UN in drive to rebuild quake-ravaged Haiti
Donor countries are facing a daunting challenge this week as they gather for a conference that hopes to deliver more than $3 billion to rebuild Haiti, where much of the earthquake-shattered capital lies in ruins.world Updated: Mar 29, 2010 07:42 IST
Donor countries are facing a daunting challenge this week as they gather for a conference that hopes to deliver more than $3 billion to rebuild Haiti, where much of the earthquake-shattered capital lies in ruins.
More than 100 countries will take part Wednesday at the "International Donors Conference Towards a New Future for Haiti." It was to be led by Haitian President Rene Preval, with UN chief Ban Ki-moon and US Secretary of State Hillary Clinton serving as co-hosts.
Organizers see Wednesday's parley as crucial to helping the devastated Caribbean country -- already the poorest in the Americas before the quake -- "build back better" after the January 12 temblor leveled parts of its capital Port-au-Prince, killing at least 220,000 people and leaving 1.3 million homeless.
"This conference is about securing resources for Haiti's long-term reconstruction," said Helen Clark, the administrator for the United Nations Development Program (UNDP), which is playing a lead role in efforts to put Haiti back on its feet.
"These resources could form the lifeblood of Haiti's recovery from this devastating earthquake and create the foundation for the long-term recovery and development Haitians deserve," she stressed.
Jordan Ryan, head of UNDP's crisis prevention and recovery, told AFP that "we think it will be well attended. Over 100 countries, maybe more, will be represented."
He said UN member states were expected to pledge new resources to fund reconstruction for the next 18 to 24 months.
Ryan pointed out that the Haitian government has put forward a roadmap for reconstruction identifying a range of recovery needs, with an estimated price tag of $3.9 billion.
"There is every hope that this conference will raise resources in excess of three billion dollars," he added.

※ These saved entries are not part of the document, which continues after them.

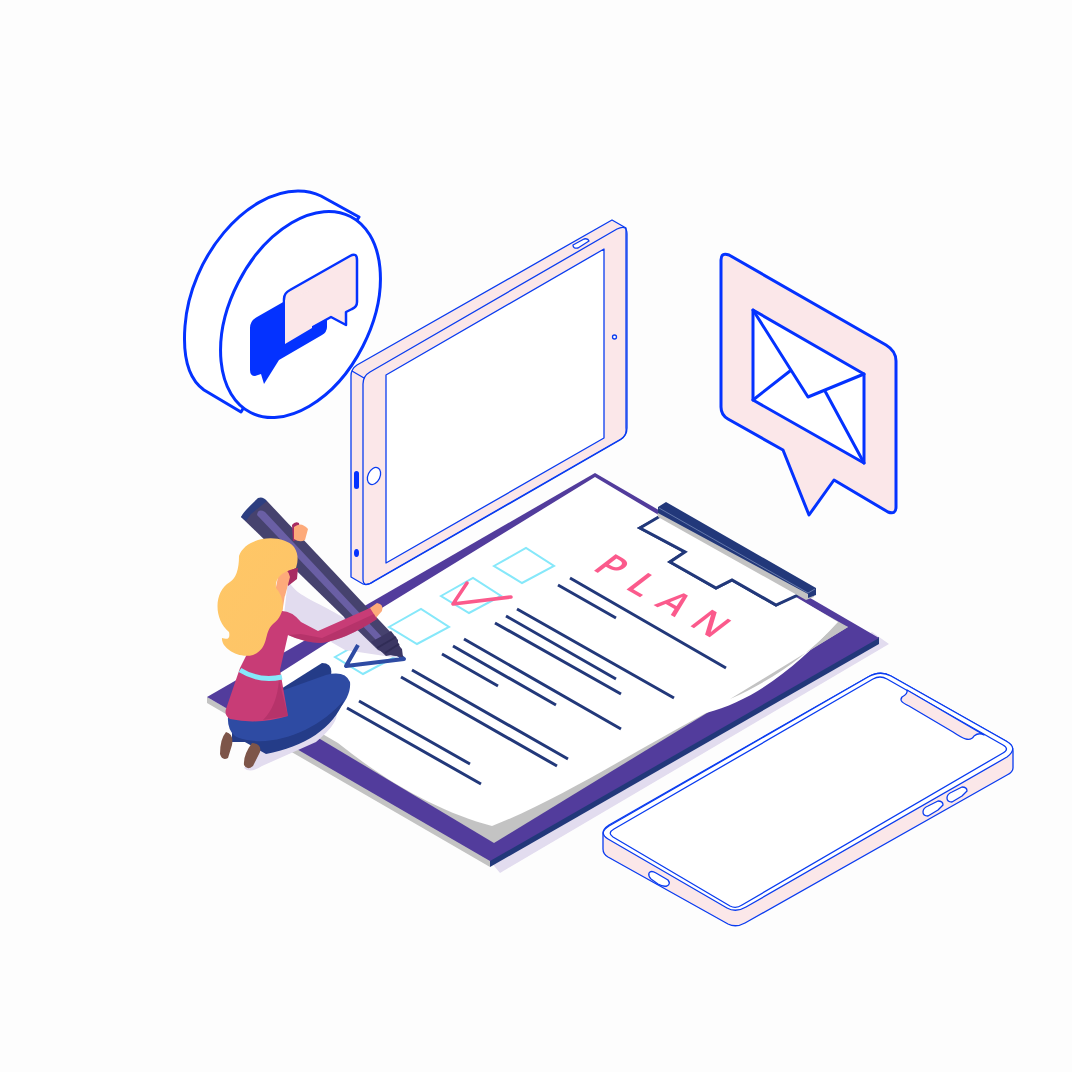
<!DOCTYPE html>
<html lang="en">
<head>
<meta charset="utf-8">
<title>Plan checklist illustration</title>
<style>
:root{--paper:#fdfdfd;--white:#fff;--line:#0a3cf0;--blue:#0432ff;--blush:#fbe7e9;--purple:#523c9c;--navy:#22387a;--grey:#c3c3c3;--shade:#e2dcef;--cyan:#86e8fa;--pink:#fb5a8c;--hair:#fec766;--skin:#fdaa7a;--top:#c83c76;--top-dark:#a82c62;--jeans:#2e4ba3;--jeans-dark:#243c88;--pen:#46426e;--pen-light:#6a5fa5;--shoe:#7d5549}
html,body{margin:0;background:var(--paper)}
body{width:1072px;height:1072px;overflow:hidden}
svg{display:block}
.outline{stroke:var(--line);stroke-width:1.3;stroke-linejoin:round;stroke-linecap:round}
.bold{stroke:var(--blue);stroke-width:3;stroke-linejoin:round;stroke-linecap:round}
.white{fill:var(--white)}
.blush{fill:var(--blush)}
.none{fill:none}
.rules{fill:none;stroke:var(--navy);stroke-width:3}
.box{fill:none;stroke:var(--cyan);stroke-width:2}
.heading{font:600 37px "Open Sans","Noto Sans",sans-serif;fill:var(--pink)}
</style>
</head>
<body>
<svg width="1072" height="1072" viewBox="0 0 1072 1072" role="img" aria-label="A woman with a large pen ticks off a plan on a clipboard, surrounded by a tablet, a phone and message icons">
<defs>
<path id="checkbox" class="box" d="M-30 1 2-17 30 1-2 18Z"/>
<linearGradient id="hair-tone" x1="0" y1="0" x2="1" y2="1"><stop offset="0" stop-color="#ffc766"/><stop offset="1" stop-color="#fdc468"/></linearGradient>
</defs>

<g id="chat-badge">
<path class="bold white" d="M241 412 204 390C187 378 183 352 185 326C190 257 246 191 298 191Q311 191 321 196L359 217Z"/>
<ellipse class="bold white" cx="300.500" cy="314.500" rx="70" ry="110" transform="rotate(27 300.500 314.500)"/>
<path fill="var(--blue)" d="M250 328Q250 321 257 317L320 281Q327 278 327 286V327Q327 332 322 335L279 360 264 384 261 374 255 376Q250 376 250 370Z"/>
<path class="blush" stroke="var(--blue)" stroke-width="2.500" stroke-linejoin="round" d="M284 343V299Q284 293 290 290L350 256Q357 252 357 260V302Q357 307 352 309L346 312V325L331 317Z"/>
<path fill="var(--blush)" d="M285 300V344L312 328V290Z"/>
</g>

<g id="tablet">
<path class="outline blush" d="M351 376Q351 369 357 365L612 220 626 228V428Q627 435 621 439L374 581Q368 586 363 584L351 577Z"/>
<path class="outline none" d="M363 579V384Q363 376 370 372L617 229Q627 224 627 234V428Q627 436 620 440L373 582Q363 588 363 579Z"/>
<path class="outline none" d="M352 371 364 378"/>
<path class="outline white" d="M386 375 604 249V438L386 563Z"/>
<ellipse class="outline white" cx="374" cy="476" rx="6" ry="9" transform="rotate(25 374 476)"/>
<circle class="outline white" cx="614.500" cy="337" r="2"/>
<path class="outline white" d="M573 245 584 239Q588 238 589 241L578 248Q573 249 573 245Z"/>
<rect x="354" y="471" width="5" height="18" rx="2.500" fill="var(--blue)"/>
<ellipse cx="356.500" cy="553" rx="2.500" ry="4" fill="var(--blue)"/>
</g>

<g id="mail-bubble">
<path class="bold blush" d="M721 260Q721 252 729 255L886 345Q896 351 896 361V507Q896 515 888 512L834 480 809 515 783 450 728 419Q721 415 721 407Z"/>
<path class="bold white" d="M753 310 864 374V463L753 400Z"/>
<path class="bold none" d="M753 310 808 397 864 374M753 400 790 371M864 463 825 391"/>
</g>

<g id="clipboard">
<path fill="var(--shade)" d="M490 861 500 873 889 644 872 632Z"/>
<path fill="var(--grey)" d="M207 697V703L490 867V859Z"/>
<path fill="var(--navy)" d="M490 859V867L879 644V637Z"/>
<path fill="var(--purple)" d="M207 697 595 473 879 638 490 861Z"/>
<path fill="var(--grey)" d="M300 727 494 843 848 627 800 600Z"/>
<path class="white" d="M595 477 838 622C801 662 759 699 706 713C623 758 558 800 492 826C443 813 390 785 338 743L250 692 385 606Z"/>
<path fill="var(--grey)" d="M838 623 848 627 730 699C774 679 805 657 838 623Z"/>
<g id="clip">
<path fill="var(--grey)" d="M657 514 662 511 809 594 806 599Z"/>
<path fill="none" stroke="var(--navy)" stroke-width="3" d="M664 515 640 528 685 552 670 562 716 588 732 580 776 605 799 593"/>
<path fill="var(--white)" stroke="var(--navy)" stroke-width="3" d="M662 515 640 528 685 552 670 562 716 588 732 580 776 605 800 594Z"/>
<path fill="var(--grey)" d="M658 511V517L806 600 814 597V590Z"/>
<path fill="var(--navy)" d="M658 507 666 502 816 588V595L808 598V594L658 513Z"/>
<path fill="none" stroke="#6478ab" stroke-width="1" d="M659 508 808 593 815 589"/>
</g>
<text class="heading" transform="matrix(.87 .5 -.82 .63 591 569)" textLength="140" lengthAdjust="spacing">PLAN</text>
<path class="rules" d="M570 578 726 668M558 585 616 618M517 609 674 698M506 616 616 679M495 623 621 694M464 639 621 729M453 646 556 705M442 654 498 686M412 670 568 759M401 677 557 766M359 701 470 764M347 708 481 784"/>
<g id="checkboxes">
<use href="#checkbox" x="524" y="565"/>
<use href="#checkbox" x="471" y="595"/>
<use href="#checkbox" x="419" y="626"/>
<use href="#checkbox" x="365" y="656"/>
</g>
<path fill="none" stroke="var(--pink)" stroke-width="3.500" stroke-linejoin="round" stroke-linecap="round" d="M467 583 453 604 511 597"/>
</g>

<g id="phone">
<path class="outline blush" d="M603 833Q603 829 609 825L868 677Q880 670 891 676L1006 741Q1013 745 1013 751V768Q1013 772 1007 775L745 923Q736 928 728 924L608 857Q603 854 603 849Z"/>
<path class="outline white" d="M608 839Q598 833 609 826L868 677Q880 670 891 676L1006 741Q1019 748 1007 757L746 907Q736 913 727 908Z"/>
<path class="outline white" d="M613 837Q607 833 614 829L873 679Q880 675 887 679L1003 745Q1010 749 1003 753L742 905Q736 909 730 906Z"/>
<path class="blush outline" d="M907 690Q908 694 902 697C899 701 903 703 909 706L953 732C962 738 970 743 974 736Q979 732 984 735Z"/>
<path class="outline white" d="M649 873Q651 870 656 873L668 880Q671 884 667 886 663 887 658 884L651 879Q648 876 649 873Z"/>
<path id="side-button" class="outline white" d="M923 812Q923 808 928 806L938 801Q943 801 943 805L938 810 928 816Q923 816 923 812Z"/>
<use href="#side-button" x="24" y="-14"/>
</g>

<g id="woman">
<path fill="var(--shade)" d="M244 768Q250 774 262 766L316 742Q340 722 336 712L270 740ZM288 580C300 604 333 600 398 658L345 650 284 615Z"/>
<g id="pen-tick" fill="none" stroke="var(--jeans)" stroke-width="4" stroke-linejoin="round">
<path d="M358 645 346 666 404 659 390 648"/>
</g>
<g id="legs">
<path fill="var(--jeans-dark)" d="M232 720 322 663Q333 663 331 675L320 700 246 742H232Z"/>
<path fill="var(--jeans)" d="M230 705 284 690 326 675Q345 670 350 682C352 700 332 721 304 736C282 748 250 746 235 736Q224 727 230 705Z"/>
<path fill="var(--jeans-dark)" d="M236 737C270 750 318 731 344 700C334 728 304 747 266 754Z"/>
<path fill="var(--shoe)" d="M226 732Q234 734 232 745L228 758Q222 761 220 754 220 739 226 732ZM252 743Q262 744 260 752L253 766Q247 771 244 765 243 755 252 743Z"/>
</g>
<g id="pen">
<path fill="var(--pen)" d="M241 517 258 500 267 501 396 638 401 649 402 657 390 655 378 650Z"/>
<path fill="var(--pen-light)" d="M257 515Q258 508 265 512L382 637 376 640Z"/>
<path fill="#2d3e80" d="M241 517Q243 512 258 498 263 496 267 501L251 514 246 521Z"/>
<path fill="#3c3764" d="M371 642 391 631 398 640V645L402 649 403 657 391 655 386 656Z"/>
<path fill="none" stroke="#302c56" stroke-width="2" d="M377 648 396 637M385 653 399 644"/>
</g>
<g id="far-hand">
<path fill="var(--top-dark)" d="M292 525Q295 521 299 523L301 539 293 541ZM286 570 298 568 297 579 288 586Z"/>
<path fill="var(--skin)" d="M294 527Q301 521 308 529L305 540Q300 543 294 539Z"/>
</g>
<g id="body">
<path fill="var(--skin)" d="M272 592 286 588 281 620 262 625ZM280 567Q288 568 290 577L285 596Q281 601 274 597ZM367 610 377 603Q384 604 382 611L375 619 366 622Z"/>
<path fill="var(--top)" d="M264 620 282 611Q292 611 301 622L318 631 370 608 377 619Q345 640 321 643 303 642 288 635L280 670 288 716Q258 725 230 719 224 715 226 709L240 668Z"/>
<path fill="var(--top-dark)" opacity=".55" d="M279 680 288 716 263 720Q277 706 279 680ZM288 635 301 634 322 638 374 614 377 619Q345 640 321 643 303 642 288 635Z"/>
<path fill="none" stroke="var(--cyan)" stroke-width="5" d="M240 670Q259 682 282 677"/>
<path fill="url(#hair-tone)" d="M239 556C246 536 282 533 294 547Q300 556 296 568C286 571 275 575 276 588C286 599 285 615 273 624C263 633 270 648 253 655C238 659 221 648 222 638Q231 641 229 632C214 620 213 592 230 582Q239 576 239 556Z"/>
</g>
</g>
</svg>
</body>
</html>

The amount would represent a first installment on the estimated $11.5 billion in aid needed for reconstruction over 10 years following an unprecedented disaster that caused nearly eight billion dollars of damage, equivalent to 120 per cent of Haiti's GDP.
Almost 11 weeks after the 7.0-magnitude quake, progress is painfully slow and the Haitian government and international aid groups are racing against time to relocate more than 200,000 people in high-risk camps.
The pledging conference, which had been decided at a donors' meeting held in Montreal on January 25, will kick off with addresses by Preval, Ban and Hillary Clinton.
Other key participants will include UN special envoy for Haiti Bill Clinton, the former US president, International Monetary Fund Managing Director Dominique Strauss-Khan, and Edmond Mulet, the interim head of the UN stabilization mission in Haiti (MINUSTAH).
Brazil, Canada, the European Union, France and Spain, all leading donors to Haiti, will also serve as co-chairs.
The New York Times said in an editorial Sunday that the aid conference augurs the "beginning of the long, slow birth of a new Haiti."
But while an outpouring of international cash is important, "it is not all Haiti needs," the Times warned.
"For this to succeed, the commitments made this week will need to be sustained for many years, and the rebuilding will need to clear away more than just rubble.
"It will need to sweep out the old, bad ways of doing things -- not only those of the infamously corrupt and hapless government, but also of aid and development agencies, whose nurturing of Haiti has been a manifest failure for more than half a century," the daily wrote Sunday.